Two articles about digitization came across my desk this week; you probably saw them too. One argued for a re-prioritization of work so that more funds could be devoted to the preservation of audiovisual materials. The other explored the work of an organization seeking out and scanning old meteorological data that only exists on paper to make the data widely accessible.
So how do we balance them? Do we prioritize the material that is currently considered the most fragile? Do we set priorities solely based on format? If we do set priorities by format, would audiovisual material actually be the first priority? I would bet that some digital formats are more vulnerable than some audio or video formats.
Or do we set priorities based on research demand? The International Environmental Data Rescue Organization and other meteorological research collection efforts make a good case for responding to needs of researchers, but their focus can change more quickly than archives are able to respond to them.
All this has me thinking about the basics of
archives: preserve and provide access to
permanently valuable records and papers.
How do we prioritize one over the other?
We can’t. There is no point in preserving
something if we can’t or won’t make it
available for use. Similarly, we can’t make
it available if it hasn’t been taken care of.
Access and preservation are symbiotic partners
in our work.

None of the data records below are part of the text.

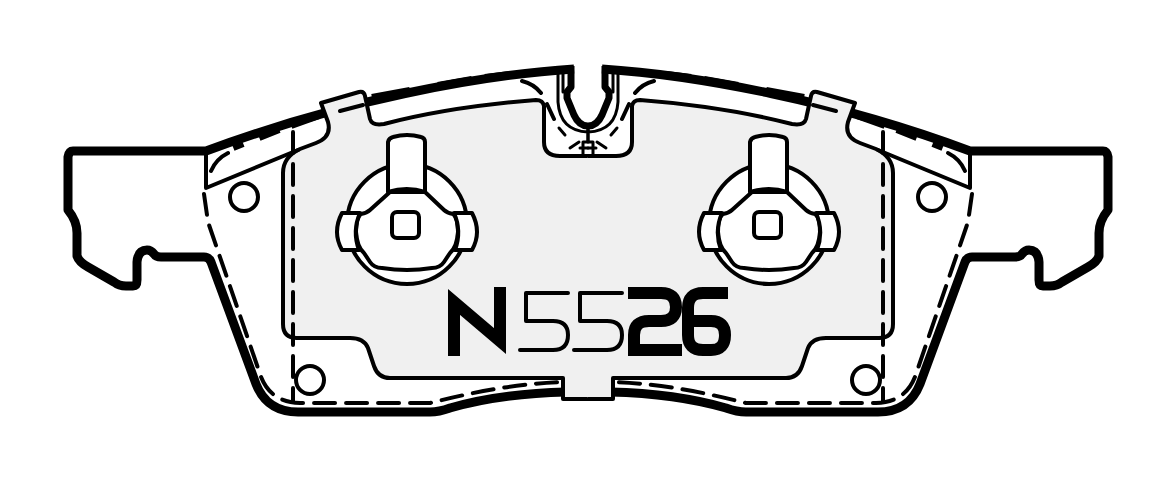
<!DOCTYPE html>
<html lang="en">
<head>
<meta charset="utf-8">
<title>Brake pad N5526</title>
<style>
:root { --ink: #000; --paper: #fff; --plate: #f0f0f0; }
html, body { margin: 0; background: var(--paper); overflow: hidden; }
.drawing { display: block; width: 1176px; height: 481px; }
.drawing path, .drawing circle, .drawing rect, .drawing line { fill: none; stroke: var(--ink); stroke-width: 4; stroke-linecap: round; stroke-linejoin: round; }
.drawing .outline { stroke-width: 9; stroke-linecap: butt; }
.drawing .plate-fill { fill: var(--plate); stroke: none; }
.drawing .hidden-edge { stroke-dasharray: 21 11; }
.drawing .rib { stroke-width: 8; stroke-linecap: butt; }
.drawing .notch { stroke-width: 7; stroke-linecap: butt; }
.drawing .fine { stroke-width: 3; }
.drawing .white { fill: var(--paper); }
.drawing .part-number path { stroke-width: 12; stroke-linecap: butt; stroke-linejoin: miter; }
</style>
</head>
<body>
<svg class="drawing" viewBox="0 0 1176 481" role="img" aria-label="Line drawing of a brake pad, part number N5526">
  <defs>
    <g id="pad-half">
      <path class="outline" d="M574 69C480 75 340 101 206 151H73Q69 151 68 157V210Q77 221 77 233V256Q79 262 88 267L114 282Q119 286 126 286H133Q137 286 137 280V262Q138 250 147 250Q151 250 154 254Q156 257 161 257H204Q209 257 211 262L256 384Q267 412 298 412H430Q439 412 450 408C488 397 525 393 566 392"/>
      <path class="rib" d="M233 147L243 143M259 137L279 129M291 125L319 115M372 98L410 91M438 86L472 80M485 78L510 75"/>
      <path class="plate-fill" d="M589 156H560Q544 156 544 142V106Q543 100 536 100C485 104 430 112 384 124Q372 126 370 119L365 96Q364 91 359 92L321 103L328 122Q332 137 316 143L300 149Q283 157 283 173V324Q283 338 297 338H350Q364 338 368 348L374 366Q378 378 390 378H563V399H589Z"/>
      <path class="plate-edge" d="M588 156H560Q544 156 544 142V106Q543 100 536 100C485 104 430 112 384 124Q372 126 370 119L365 96Q364 91 359 92L321 103L328 122Q332 137 316 143L300 149Q283 157 283 173V324Q283 338 297 338H350Q364 338 368 348L374 366Q378 378 390 378H563V399H588"/>
      <path class="shoulder" d="M206 152V188L298 150M228 153Q216 159 211 171"/>
      <path class="hidden-edge" d="M204 194L208 222L260 374Q269 402 300 403H430C470 393 512 384 561 382"/>
      <line class="hidden-edge" x1="293" y1="132" x2="293" y2="402"/>
      <path class="hidden-tab" d="M340 111L363 105M522 81Q534 84 541 93M547 104L554 119"/>
      <path class="notch" d="M571 66V87L567 92V98L574 115Q579 126 588 126"/>
      <path class="fine" d="M558 73V102Q560 131 588 132M563 71V92M559 128L565 135M570 148L579 142M583 142V154M588 128V142M583 142H588M580 148H588"/>
      <circle cx="244" cy="197" r="14"/>
      <circle class="white" cx="310" cy="380" r="14"/>
    </g>
    <g id="piston-clip">
      <circle class="white" cx="407" cy="224" r="60"/>
      <path class="white" d="M390 192H425L444 210Q447 213 453 214Q458 217 458 232Q457 247 450 253L444 262Q440 268 432 268Q407 272 382 268Q374 268 370 262L364 253Q357 247 356 232Q356 217 361 214Q367 213 370 210Z"/>
      <path class="white" d="M388 192V142Q389 138 393 137Q407 133 421 137Q425 138 425 142V192Q407 186 388 192Z"/>
      <path class="white" d="M342 213H360Q352 231 359 250H342Q332 232 342 213ZM472 213H454Q462 231 455 250H472Q482 232 472 213Z"/>
      <rect class="white" x="392" y="212" width="27" height="26" rx="5"/>
    </g>
    <path id="digit-five" d="M568 293H526V321H553Q568 321 568 335Q568 350 553 350H520"/>
  </defs>

  <use href="#pad-half"/>
  <use href="#pad-half" transform="matrix(-1 0 0 1 1176 0)"/>
  <use href="#piston-clip"/>
  <use href="#piston-clip" x="362"/>

  <g class="part-number" role="img" aria-label="N5526">
    <path d="M454 356V302L500 341V287"/>
    <use href="#digit-five"/>
    <use href="#digit-five" x="54"/>
    <path d="M628 293H661Q676 293 676 307Q676 321 661 321H649Q634 321 634 335V350H682"/>
    <path d="M728 293H703Q688 293 688 308V335Q688 350 703 350H711Q725 350 725 335Q725 321 711 321H688"/>
  </g>
</svg>
</body>
</html>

Just as there are many audiovisual
items at risk of being lost if we don’t take
preservation actions, meteorological records will
be lost we don’t seek them out and make them
available for use.